The Greening Of Portland

Posted on March 10, 2013 by


About a year and a half ago, then Portland mayor Sammy Adams and his cohorts on the Portland City Council decreed a radical, “green” approach to waste disposal: they sent little plastic slop buckets (made in Canada, naturally) out to virtually every house in the city, and cut garbage pickups to twice a month – with no reduction in rates, of course. Their great, “green and sustainable” idea was that everyone would collect their food waste scraps in the slop bucket, then dump the contents into their yard debris container – which would henceforth be picked up weekly, along with paper and metal recycling, rather than twice monthly.

The city’s dozens of highly-compensated employees at the “Bureau of Planning and Sustainability” bombarded residents with fliers (printed on recycled paper with “sustainable” soy inks, of course) which informed us all that they realize that “change is hard” and offered helpful tips for managing our slop buckets, such as lining them with newspaper, and cleaning the residue out of our yard debris bins (use a hose, and don’t allow the runoff into storm sewers). These know-it-all thirty-somethings were almost as irritating as the mandate itself.

But speaking of irritating…

The yard debris and food waste was trucked to tiny North Plains, conveniently located just outside, the Urban Growth Boundary, where it was all to be composted, along with restaurant and grocery food waste.
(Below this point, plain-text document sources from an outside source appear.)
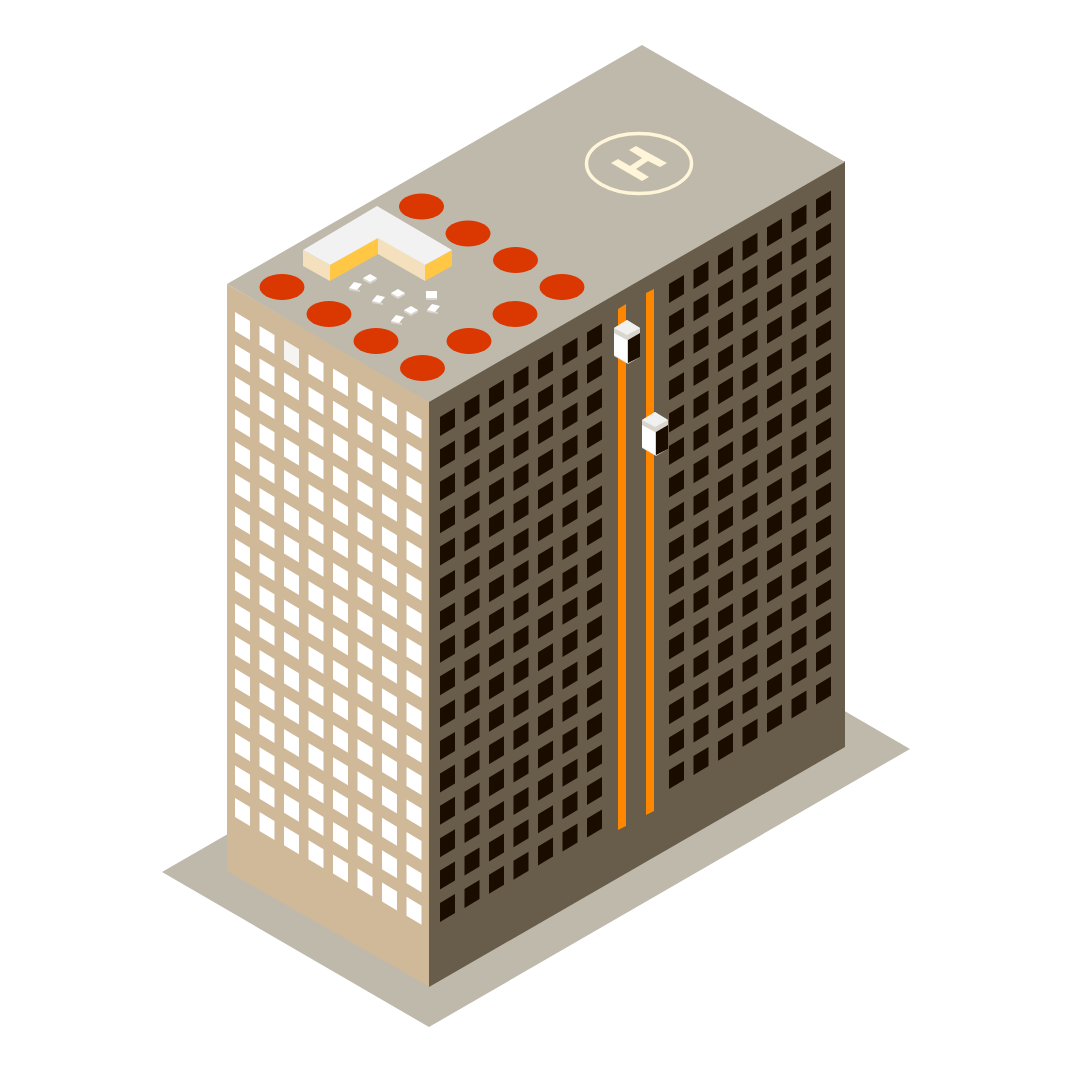
<!DOCTYPE html>
<html lang="en">
<head>
<meta charset="utf-8">
<title>Isometric high-rise with helipad</title>
<style>
:root {
  --paper: #ffffff;
  --concrete: #bfb9ac;
  --wall-light: #cfb999;
  --wall-dark: #685c4a;
  --pane-dark: #1a0d00;
  --pane-light: #ffffff;
  --parasol: #db3700;
  --rail: #ff8700;
  --marking: #fff5d9;
  --bar-roof: #f2f2f3;
  --bar-cream: #f5e0bd;
  --bar-yellow: #ffc744;
  --car-top: #f0f0ef;
  --car-shade: #d9d5cc;
}
html, body { margin: 0; background: var(--paper); overflow: hidden; }
svg { display: block; width: 1072px; height: 1072px; }
.concrete { fill: var(--concrete); }
.wall-light { fill: var(--wall-light); }
.wall-dark { fill: var(--wall-dark); }
.panes-light { fill: var(--pane-light); }
.panes-dark, .car-glass { fill: var(--pane-dark); }
.pane-tinted { fill: #f5f4f1; }
.rails { fill: var(--rail); }
.parasols { fill: var(--parasol); }
.pad-ring { fill: none; stroke: var(--marking); stroke-width: 3.5; }
.pad-letter { fill: var(--marking); }
.bar-roof { fill: var(--bar-roof); }
.bar-cream { fill: var(--bar-cream); }
.bar-yellow { fill: var(--bar-yellow); }
.car-top { fill: var(--car-top); }
.car-shade, .table-edge { fill: var(--car-shade); }
.car-front, .table-top { fill: var(--paper); }
</style>
</head>
<body>
<svg viewBox="0 0 1072 1072" role="img" aria-label="Isometric high-rise with rooftop terrace, helipad and outside lifts">
  <defs>
    <polygon id="pane-left" points="0,0 15,9 15,28 0,19"/>
    <g id="left-row">
      <use href="#pane-left"/>
      <use href="#pane-left" x="24.5" y="14.1"/>
      <use href="#pane-left" x="49" y="28.2"/>
      <use href="#pane-left" x="73.5" y="42.3"/>
      <use href="#pane-left" x="98" y="56.4"/>
      <use href="#pane-left" x="122.5" y="70.5"/>
      <use href="#pane-left" x="147" y="84.6"/>
      <use href="#pane-left" x="171.5" y="98.7"/>
    </g>
    <g id="left-floors">
      <use href="#left-row"/>
      <use href="#left-row" y="32.4"/>
      <use href="#left-row" y="64.8"/>
      <use href="#left-row" y="97.2"/>
    </g>
    <polygon id="pane-right" points="0,0 15,-9 15,10 0,19"/>
    <g id="right-row">
      <use href="#pane-right"/>
      <use href="#pane-right" x="24.5" y="-14.1"/>
      <use href="#pane-right" x="49" y="-28.2"/>
      <use href="#pane-right" x="73.5" y="-42.3"/>
      <use href="#pane-right" x="98" y="-56.4"/>
      <use href="#pane-right" x="122.5" y="-70.5"/>
      <use href="#pane-right" x="147" y="-84.6"/>
    </g>
    <g id="right-floors">
      <use href="#right-row"/>
      <use href="#right-row" y="32.4"/>
      <use href="#right-row" y="64.8"/>
      <use href="#right-row" y="97.2"/>
    </g>
    <g id="right-block">
      <use href="#right-floors"/>
      <use href="#right-floors" y="129.6"/>
      <use href="#right-floors" y="259.2"/>
      <use href="#right-floors" y="388.8"/>
    </g>
    <ellipse id="parasol" rx="22.5" ry="13"/>
    <g id="table">
      <polygon class="table-edge" points="-7,0 0,4 7,0 7,2 0,6 -7,2"/>
      <polygon class="table-top" points="-7,0 0,-4 7,0 0,4"/>
    </g>
    <g id="table-flat">
      <polygon class="table-edge" points="-6,2 5,4 5,6 -6,4"/>
      <polygon class="table-top" points="-6,2 -1,-4 7,-2 2,4"/>
    </g>
    <g id="lift-car">
      <polygon class="car-shade" points="0,8 13,0 26,8 26,37 14,44 0,36"/>
      <polygon class="car-top" points="0,8 13,0 26,8 13,15"/>
      <polygon class="car-front" points="0,13 13,20 13,43 0,35"/>
      <polygon class="car-glass" points="14,20 26,13 26,37 14,43"/>
    </g>
  </defs>

  <polygon id="ground" class="concrete" points="162,872 643,594 910,749 429,1027"/>

  <g id="tower">
    <polygon class="wall-light" points="227,284 430,401 430,987 227,871"/>
    <polygon class="wall-dark" points="429,401 845,161 845,747 429,987"/>
    <polygon class="concrete" points="227,284 642,45 845,162 429,402"/>
  </g>

  <g id="left-windows" class="panes-light" transform="translate(235 312)">
    <use href="#left-floors"/>
    <use href="#left-floors" y="129.6"/>
    <use href="#left-floors" y="259.2"/>
    <use href="#left-floors" y="388.8"/>
    <use class="pane-tinted" href="#pane-left" x="49" y="28.2"/>
  </g>

  <g id="right-windows" class="panes-dark">
    <use href="#right-block" x="440" y="417"/>
    <use href="#right-block" x="669" y="284"/>
  </g>

  <g id="lifts">
    <g class="rails">
      <polygon points="618,309 626,304 626,826 618,830"/>
      <polygon points="646,293 654,289 654,811 646,815"/>
    </g>
    <use href="#lift-car" x="614" y="320"/>
    <use href="#lift-car" x="642" y="412"/>
  </g>

  <g id="helipad">
    <ellipse class="pad-ring" cx="639" cy="163.5" rx="52.5" ry="30"/>
    <path class="pad-letter" d="M611 163L618 159L630 166L642 158L629 150L636 146L667 163L660 167L648 161L636 169L649 177L642 181Z"/>
  </g>

  <g id="parasols" class="parasols">
    <use href="#parasol" x="421.5" y="206.5"/>
    <use href="#parasol" x="468" y="233.5"/>
    <use href="#parasol" x="515.5" y="260"/>
    <use href="#parasol" x="562" y="287"/>
    <use href="#parasol" x="515" y="314"/>
    <use href="#parasol" x="469" y="341"/>
    <use href="#parasol" x="422.5" y="368"/>
    <use href="#parasol" x="376" y="341"/>
    <use href="#parasol" x="329" y="314"/>
    <use href="#parasol" x="282" y="287"/>
  </g>

  <g id="rooftop-bar">
    <polygon class="bar-cream" points="303,250 330,265 330,281 303,266"/>
    <polygon class="bar-yellow" points="330,265 378,237 378,254 330,281"/>
    <polygon class="bar-cream" points="378,237 425,265 425,281 378,254"/>
    <polygon class="bar-yellow" points="425,265 452,250 452,266 425,281"/>
    <polygon class="bar-roof" points="303,250 377,206 452,250 425,265 378,238 330,265"/>
  </g>

  <g id="tables">
    <use href="#table" x="370" y="278"/>
    <use href="#table-flat" x="355" y="286"/>
    <use href="#table" x="398" y="293"/>
    <use href="#table-flat" x="378" y="299"/>
    <polygon class="table-edge" points="426,297 437,297 437,300 426,300"/>
    <polygon class="table-top" points="426,291 437,291 437,298 426,298"/>
    <use href="#table" x="411" y="310"/>
    <use href="#table-flat" x="433" y="308"/>
    <use href="#table-flat" x="397" y="319"/>
  </g>
</svg>
</body>
</html>
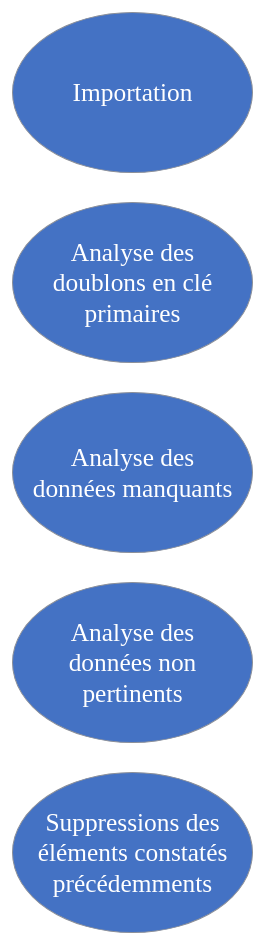
<!DOCTYPE html>
<html lang="fr">
<head>
<meta charset="utf-8">
<title>Étapes de nettoyage des données</title>
<style>
:root {
  --page: #ffffff;
  --step-fill: #4472c4;
  --step-edge: #8c9099;
  --step-text: #ffffff;
}
* { box-sizing: border-box; margin: 0; padding: 0; }
html, body { width: 265px; height: 945px; overflow: hidden; background: var(--page); }
.steps {
  display: flex;
  flex-direction: column;
  gap: 29px;
  padding: 12px;
  list-style: none;
}
.step {
  display: flex;
  align-items: center;
  justify-content: center;
  flex: none;
  width: 241px;
  height: 161px;
  border: 1px solid var(--step-edge);
  border-radius: 50%;
  background: var(--step-fill);
  color: var(--step-text);
  font: 25.4px/30.4px "Liberation Serif", "Times New Roman", serif;
  text-align: center;
  white-space: nowrap;
}
</style>
</head>
<body>
<ol class="steps">
  <li class="step"><p>Importation</p></li>
  <li class="step"><p>Analyse des<br>doublons en clé<br>primaires</p></li>
  <li class="step"><p>Analyse des<br>données manquants</p></li>
  <li class="step"><p>Analyse des<br>données non<br>pertinents</p></li>
  <li class="step"><p>Suppressions des<br>éléments constatés<br>précédemments</p></li>
</ol>
</body>
</html>
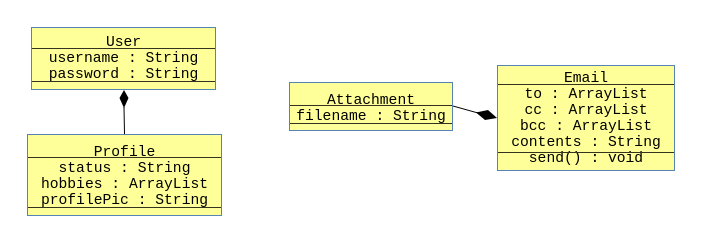
<!DOCTYPE html>
<html lang="en">
<head>
<meta charset="utf-8">
<title>Class diagram</title>
<style>
:root {
  --paper: #ffffff;
  --class-fill: #ffff99;
  --class-border: #5585b5;
  --rule: #33331f;
  --ink: #000000;
}
* { box-sizing: border-box; margin: 0; padding: 0; }
body { width: 702px; height: 243px; overflow: hidden; background: var(--paper); }
.diagram {
  position: relative;
  width: 702px;
  height: 243px;
  overflow: hidden;
  color: var(--ink);
  font: 14.67px/16px "Liberation Mono", monospace;
}
.class {
  position: absolute;
  background: var(--class-fill);
  border: 1px solid var(--class-border);
  text-align: center;
  white-space: nowrap;
}
.class h2 { font: inherit; }
.class ul { list-style: none; }
.class hr {
  position: absolute;
  left: 0;
  right: 0;
  height: 1px;
  border: 0;
  background: var(--rule);
}
.user { left: 31px; top: 27px; width: 185px; height: 63px; padding-top: 6px; }
.user .name-rule { top: 20px; }
.user .attribute-rule { top: 53px; }
.profile { left: 27px; top: 134px; width: 195px; height: 82px; padding-top: 9px; }
.profile .name-rule { top: 22px; }
.profile .attribute-rule { top: 72px; }
.attachment { left: 289px; top: 82px; width: 164px; height: 49px; padding-top: 9px; }
.attachment .name-rule { top: 22px; }
.attachment .attribute-rule { top: 40px; }
.email { left: 497px; top: 65px; width: 178px; height: 106px; padding-top: 4px; }
.email .name-rule { top: 18px; }
.email .attribute-rule { top: 86px; }
.connectors { position: absolute; inset: 0; }
.connectors line { stroke: var(--ink); stroke-width: 1; }
.connectors polygon { fill: var(--ink); }
</style>
</head>
<body>
<main class="diagram">
  <section class="class user">
    <h2>User</h2>
    <hr class="name-rule">
    <ul>
      <li>username : String</li>
      <li>password : String</li>
    </ul>
    <hr class="attribute-rule">
  </section>

  <section class="class profile">
    <h2>Profile</h2>
    <hr class="name-rule">
    <ul>
      <li>status : String</li>
      <li>hobbies : ArrayList</li>
      <li>profilePic : String</li>
    </ul>
    <hr class="attribute-rule">
  </section>

  <section class="class attachment">
    <h2>Attachment</h2>
    <hr class="name-rule">
    <ul>
      <li>filename : String</li>
    </ul>
    <hr class="attribute-rule">
  </section>

  <section class="class email">
    <h2>Email</h2>
    <hr class="name-rule">
    <ul>
      <li>to : ArrayList</li>
      <li>cc : ArrayList</li>
      <li>bcc : ArrayList</li>
      <li>contents : String</li>
    </ul>
    <hr class="attribute-rule">
    <ul>
      <li>send() : void</li>
    </ul>
  </section>

  <svg class="connectors" width="702" height="243" viewBox="0 0 702 243" aria-hidden="true">
    <g class="user-profile">
      <line x1="124" y1="107" x2="124.5" y2="134"/>
      <polygon points="124,90 128.5,98 124,108 119.5,98"/>
    </g>
    <g class="email-attachment">
      <line x1="453" y1="106" x2="478" y2="113"/>
      <polygon points="497,118 488,110 476,112.5 485,120"/>
    </g>
  </svg>
</main>
</body>
</html>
Unsurprisingly, the resulting stench angered nearby residents, and even people passing by on Highway 26. The operation generated well over a thousand complaints as the “composting” meats, bones, and whatnot rotted, and eventually the state DEQ as well as Washington County officials were drawn into the fray.

The result was that commercial food waste could no longer be accepted at the recycling depot, and its total volume of acceptable waste was capped. Monitoring measures were also instituted in order to ensure that the stink remained under some degree of control.

Thus, the brain-trust at Portland and Metro began casting about for another place to “compost” the commercial food waste. Curiously enough, nobody in the surrounding communities wanted anything to do with the stuff, and apparently there was insufficient room in mayor Sammy’s back yard. But they remained undeterred; they certainly weren’t about to allow kitchen scraps to go into the trash – wouldn’t be “green and sustainable”, after all. And never mind the fact that a lot of Portland residents had been composting waste vegetables and plant debris in their back yards for years without issue; the brain-trust had decided there was a problem, and there was no turning them back.

At length, they hit upon a “green and sustainable” solution: they’re going to truck the stuff nearly 230 miles away to Stanwood, Washington, which is located on Camano Island in Puget Sound, about half-way between Seattle and Vancouver, B.C. The fact that transporting the garbage will consume tremendous amounts of diesel fuel over the 460-mile round trip, and will generate equally tremendous volumes of exhaust has apparently never entered the collective mind of the Portland brain-trust; it appears that the fact that the environmental cost of transport will dwarf any potential environmental benefit derived from their “green and sustainable” composting project has never crossed their mind, as well.

On the bright side, the exhaust will primarily impact Washington’s air-shed, so the Portland air-shed can remain relatively unsullied. The decision may also placate Washington County residents, while affording Portland and Metro yet another excuse to demand construction of a new I-5 bridge over the Columbia River. Their insistence upon extending light rail from Portland into Vancouver, Washington as part of a new bridge might make sense – if they extended the light rail line to Camano Island and loaded the garbage into trains.

cross-posted from MaxRedline

linked by Doug Ross, thanks!